• [Problem to solve] Among the entries, find each line that includes the string "href" and list it.

○ ○ ○ ○ ○

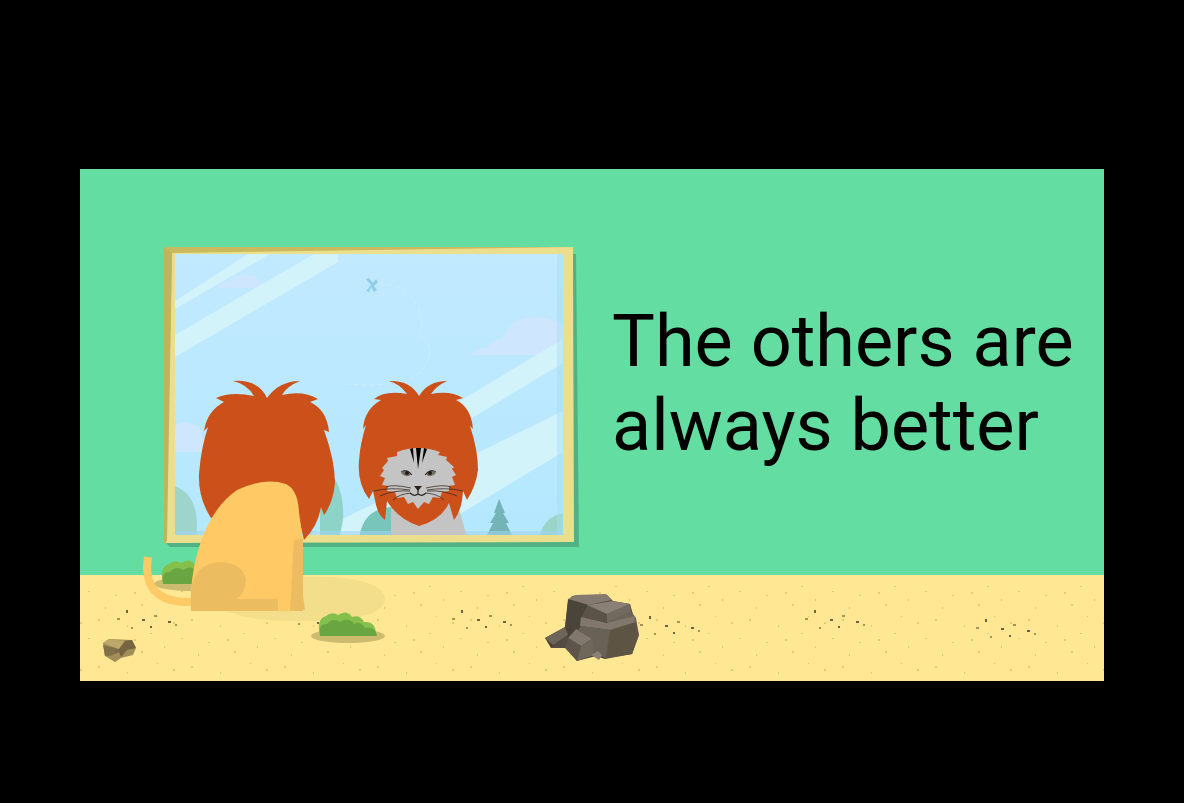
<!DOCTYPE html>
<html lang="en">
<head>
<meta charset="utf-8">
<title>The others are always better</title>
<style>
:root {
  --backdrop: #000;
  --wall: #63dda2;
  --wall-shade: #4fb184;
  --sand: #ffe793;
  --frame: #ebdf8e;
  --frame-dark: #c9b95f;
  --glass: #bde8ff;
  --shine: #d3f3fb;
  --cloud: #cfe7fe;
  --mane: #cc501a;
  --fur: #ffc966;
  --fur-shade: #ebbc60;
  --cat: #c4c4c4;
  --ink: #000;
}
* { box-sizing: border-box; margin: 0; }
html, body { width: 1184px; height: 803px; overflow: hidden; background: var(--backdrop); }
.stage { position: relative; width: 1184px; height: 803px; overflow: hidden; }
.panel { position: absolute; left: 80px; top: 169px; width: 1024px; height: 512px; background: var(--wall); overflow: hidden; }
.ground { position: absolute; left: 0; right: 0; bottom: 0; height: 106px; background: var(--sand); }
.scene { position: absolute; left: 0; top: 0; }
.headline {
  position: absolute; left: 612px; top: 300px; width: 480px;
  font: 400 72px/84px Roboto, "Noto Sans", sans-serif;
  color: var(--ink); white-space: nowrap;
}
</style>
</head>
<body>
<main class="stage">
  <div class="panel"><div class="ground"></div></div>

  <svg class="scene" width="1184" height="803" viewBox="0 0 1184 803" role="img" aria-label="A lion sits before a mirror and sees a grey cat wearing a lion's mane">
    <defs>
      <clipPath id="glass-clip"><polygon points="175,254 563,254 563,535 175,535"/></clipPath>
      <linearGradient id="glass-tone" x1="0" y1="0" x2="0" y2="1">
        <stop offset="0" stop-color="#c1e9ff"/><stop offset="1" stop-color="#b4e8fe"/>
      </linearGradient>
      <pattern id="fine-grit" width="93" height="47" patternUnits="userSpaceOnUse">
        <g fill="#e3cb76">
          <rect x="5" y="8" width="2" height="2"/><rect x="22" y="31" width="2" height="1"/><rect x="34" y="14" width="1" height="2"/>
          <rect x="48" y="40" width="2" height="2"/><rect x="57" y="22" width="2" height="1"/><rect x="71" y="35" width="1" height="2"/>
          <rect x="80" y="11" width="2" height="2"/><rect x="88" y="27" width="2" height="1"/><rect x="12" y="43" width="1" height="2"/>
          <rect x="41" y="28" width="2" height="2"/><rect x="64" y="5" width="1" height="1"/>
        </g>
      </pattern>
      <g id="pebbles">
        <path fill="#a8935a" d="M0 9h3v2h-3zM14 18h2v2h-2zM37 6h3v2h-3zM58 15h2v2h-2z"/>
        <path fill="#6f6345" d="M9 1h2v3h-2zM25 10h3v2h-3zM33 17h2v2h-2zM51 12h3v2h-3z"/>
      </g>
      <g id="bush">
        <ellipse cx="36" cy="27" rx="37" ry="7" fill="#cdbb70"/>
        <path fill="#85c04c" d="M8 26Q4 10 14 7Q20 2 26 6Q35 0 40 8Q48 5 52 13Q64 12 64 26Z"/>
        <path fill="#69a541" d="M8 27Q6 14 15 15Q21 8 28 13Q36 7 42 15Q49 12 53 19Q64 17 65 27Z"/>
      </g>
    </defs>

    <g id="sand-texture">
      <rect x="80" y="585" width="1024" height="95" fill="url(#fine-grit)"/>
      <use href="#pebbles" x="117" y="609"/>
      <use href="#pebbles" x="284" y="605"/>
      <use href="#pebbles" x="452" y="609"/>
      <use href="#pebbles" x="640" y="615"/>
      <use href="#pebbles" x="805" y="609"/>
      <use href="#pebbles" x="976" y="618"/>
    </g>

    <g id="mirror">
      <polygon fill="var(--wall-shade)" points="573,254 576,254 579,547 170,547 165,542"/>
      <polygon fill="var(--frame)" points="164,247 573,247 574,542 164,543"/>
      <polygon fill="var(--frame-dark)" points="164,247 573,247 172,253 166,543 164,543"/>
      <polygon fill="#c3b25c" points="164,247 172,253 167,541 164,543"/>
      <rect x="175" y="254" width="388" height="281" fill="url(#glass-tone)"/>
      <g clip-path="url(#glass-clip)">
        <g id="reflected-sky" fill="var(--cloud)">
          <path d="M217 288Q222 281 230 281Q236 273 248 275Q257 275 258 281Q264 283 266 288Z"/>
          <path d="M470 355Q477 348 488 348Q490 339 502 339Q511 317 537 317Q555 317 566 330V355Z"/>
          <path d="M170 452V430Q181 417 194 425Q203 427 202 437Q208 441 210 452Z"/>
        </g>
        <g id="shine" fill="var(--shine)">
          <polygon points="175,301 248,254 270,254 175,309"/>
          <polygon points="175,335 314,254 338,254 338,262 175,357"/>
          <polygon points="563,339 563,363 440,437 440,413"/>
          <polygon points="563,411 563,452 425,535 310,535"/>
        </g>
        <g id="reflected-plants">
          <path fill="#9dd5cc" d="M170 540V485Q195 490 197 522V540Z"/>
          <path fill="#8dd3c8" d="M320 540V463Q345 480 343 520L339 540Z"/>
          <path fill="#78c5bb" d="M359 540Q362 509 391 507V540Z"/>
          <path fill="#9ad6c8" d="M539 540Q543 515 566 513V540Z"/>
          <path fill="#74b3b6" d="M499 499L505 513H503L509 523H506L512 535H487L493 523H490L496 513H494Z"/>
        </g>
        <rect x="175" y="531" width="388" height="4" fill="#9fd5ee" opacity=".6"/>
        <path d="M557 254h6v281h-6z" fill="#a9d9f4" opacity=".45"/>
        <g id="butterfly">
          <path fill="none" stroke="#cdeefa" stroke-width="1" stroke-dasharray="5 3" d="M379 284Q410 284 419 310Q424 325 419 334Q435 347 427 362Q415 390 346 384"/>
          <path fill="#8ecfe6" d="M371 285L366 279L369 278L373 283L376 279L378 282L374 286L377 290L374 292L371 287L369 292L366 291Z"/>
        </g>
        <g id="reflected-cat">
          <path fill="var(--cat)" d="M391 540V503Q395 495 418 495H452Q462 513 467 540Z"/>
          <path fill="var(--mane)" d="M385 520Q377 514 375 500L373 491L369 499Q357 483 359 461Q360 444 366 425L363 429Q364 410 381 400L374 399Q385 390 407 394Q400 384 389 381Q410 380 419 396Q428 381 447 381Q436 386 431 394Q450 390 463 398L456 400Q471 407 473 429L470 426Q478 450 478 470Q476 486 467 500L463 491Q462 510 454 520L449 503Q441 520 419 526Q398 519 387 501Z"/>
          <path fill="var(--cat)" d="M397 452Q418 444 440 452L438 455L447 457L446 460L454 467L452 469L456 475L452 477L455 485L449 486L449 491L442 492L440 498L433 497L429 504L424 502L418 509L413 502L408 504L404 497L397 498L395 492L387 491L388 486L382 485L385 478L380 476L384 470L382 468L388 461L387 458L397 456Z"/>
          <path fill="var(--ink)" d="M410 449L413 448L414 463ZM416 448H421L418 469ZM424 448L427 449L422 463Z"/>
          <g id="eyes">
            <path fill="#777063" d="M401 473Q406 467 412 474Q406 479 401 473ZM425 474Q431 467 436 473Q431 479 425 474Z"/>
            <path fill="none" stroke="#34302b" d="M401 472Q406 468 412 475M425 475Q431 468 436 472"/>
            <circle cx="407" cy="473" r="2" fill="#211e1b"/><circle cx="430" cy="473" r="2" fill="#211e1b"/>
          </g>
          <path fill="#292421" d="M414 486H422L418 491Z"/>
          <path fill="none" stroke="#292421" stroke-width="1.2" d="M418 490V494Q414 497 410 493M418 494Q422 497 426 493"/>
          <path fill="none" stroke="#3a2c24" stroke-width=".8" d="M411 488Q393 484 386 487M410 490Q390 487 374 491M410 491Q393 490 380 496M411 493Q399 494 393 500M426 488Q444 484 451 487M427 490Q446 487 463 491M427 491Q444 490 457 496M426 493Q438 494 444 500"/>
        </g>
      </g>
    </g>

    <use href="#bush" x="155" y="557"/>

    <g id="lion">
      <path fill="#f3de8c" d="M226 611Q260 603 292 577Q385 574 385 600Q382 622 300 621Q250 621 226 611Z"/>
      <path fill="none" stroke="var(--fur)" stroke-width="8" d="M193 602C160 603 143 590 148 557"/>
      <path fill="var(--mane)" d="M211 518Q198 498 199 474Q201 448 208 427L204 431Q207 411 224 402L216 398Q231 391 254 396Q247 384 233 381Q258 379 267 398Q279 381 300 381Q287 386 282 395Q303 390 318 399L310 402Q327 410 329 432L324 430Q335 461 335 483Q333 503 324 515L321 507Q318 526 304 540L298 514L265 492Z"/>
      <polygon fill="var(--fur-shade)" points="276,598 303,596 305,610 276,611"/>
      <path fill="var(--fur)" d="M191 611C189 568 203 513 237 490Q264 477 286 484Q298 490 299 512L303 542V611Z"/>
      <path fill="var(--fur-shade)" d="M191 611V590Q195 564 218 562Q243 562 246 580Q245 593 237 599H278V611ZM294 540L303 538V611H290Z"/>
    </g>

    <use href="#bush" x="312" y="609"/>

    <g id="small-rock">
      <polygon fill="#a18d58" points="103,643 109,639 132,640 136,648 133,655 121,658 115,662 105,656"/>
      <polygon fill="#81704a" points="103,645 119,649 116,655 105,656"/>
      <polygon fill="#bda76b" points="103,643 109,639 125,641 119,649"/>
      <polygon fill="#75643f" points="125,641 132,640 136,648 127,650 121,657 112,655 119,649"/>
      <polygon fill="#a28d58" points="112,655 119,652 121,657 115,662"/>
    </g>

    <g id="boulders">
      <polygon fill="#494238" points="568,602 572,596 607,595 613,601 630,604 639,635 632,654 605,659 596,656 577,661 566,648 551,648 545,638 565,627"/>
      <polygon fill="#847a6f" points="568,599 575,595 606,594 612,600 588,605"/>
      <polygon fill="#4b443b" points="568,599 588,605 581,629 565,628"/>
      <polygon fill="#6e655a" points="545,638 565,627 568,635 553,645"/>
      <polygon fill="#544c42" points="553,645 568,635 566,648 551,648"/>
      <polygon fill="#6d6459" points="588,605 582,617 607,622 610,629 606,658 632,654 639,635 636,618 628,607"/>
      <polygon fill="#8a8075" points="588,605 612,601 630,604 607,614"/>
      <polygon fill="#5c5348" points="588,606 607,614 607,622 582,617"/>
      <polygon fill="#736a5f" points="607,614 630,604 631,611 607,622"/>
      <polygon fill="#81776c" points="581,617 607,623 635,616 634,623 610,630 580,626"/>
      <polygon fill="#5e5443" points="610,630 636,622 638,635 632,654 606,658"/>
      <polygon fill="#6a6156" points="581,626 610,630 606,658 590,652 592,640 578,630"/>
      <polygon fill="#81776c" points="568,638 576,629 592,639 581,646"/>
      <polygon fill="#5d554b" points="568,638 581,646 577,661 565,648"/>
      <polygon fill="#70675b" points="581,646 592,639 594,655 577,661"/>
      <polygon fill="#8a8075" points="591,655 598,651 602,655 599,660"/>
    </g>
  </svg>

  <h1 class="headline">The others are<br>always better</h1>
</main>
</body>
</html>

○ ○ ○ ○ ○

• [Task output]
      <use href="#pebbles" x="117" y="609"/>
      <use href="#pebbles" x="284" y="605"/>
      <use href="#pebbles" x="452" y="609"/>
      <use href="#pebbles" x="640" y="615"/>
      <use href="#pebbles" x="805" y="609"/>
      <use href="#pebbles" x="976" y="618"/>
    <use href="#bush" x="155" y="557"/>
    <use href="#bush" x="312" y="609"/>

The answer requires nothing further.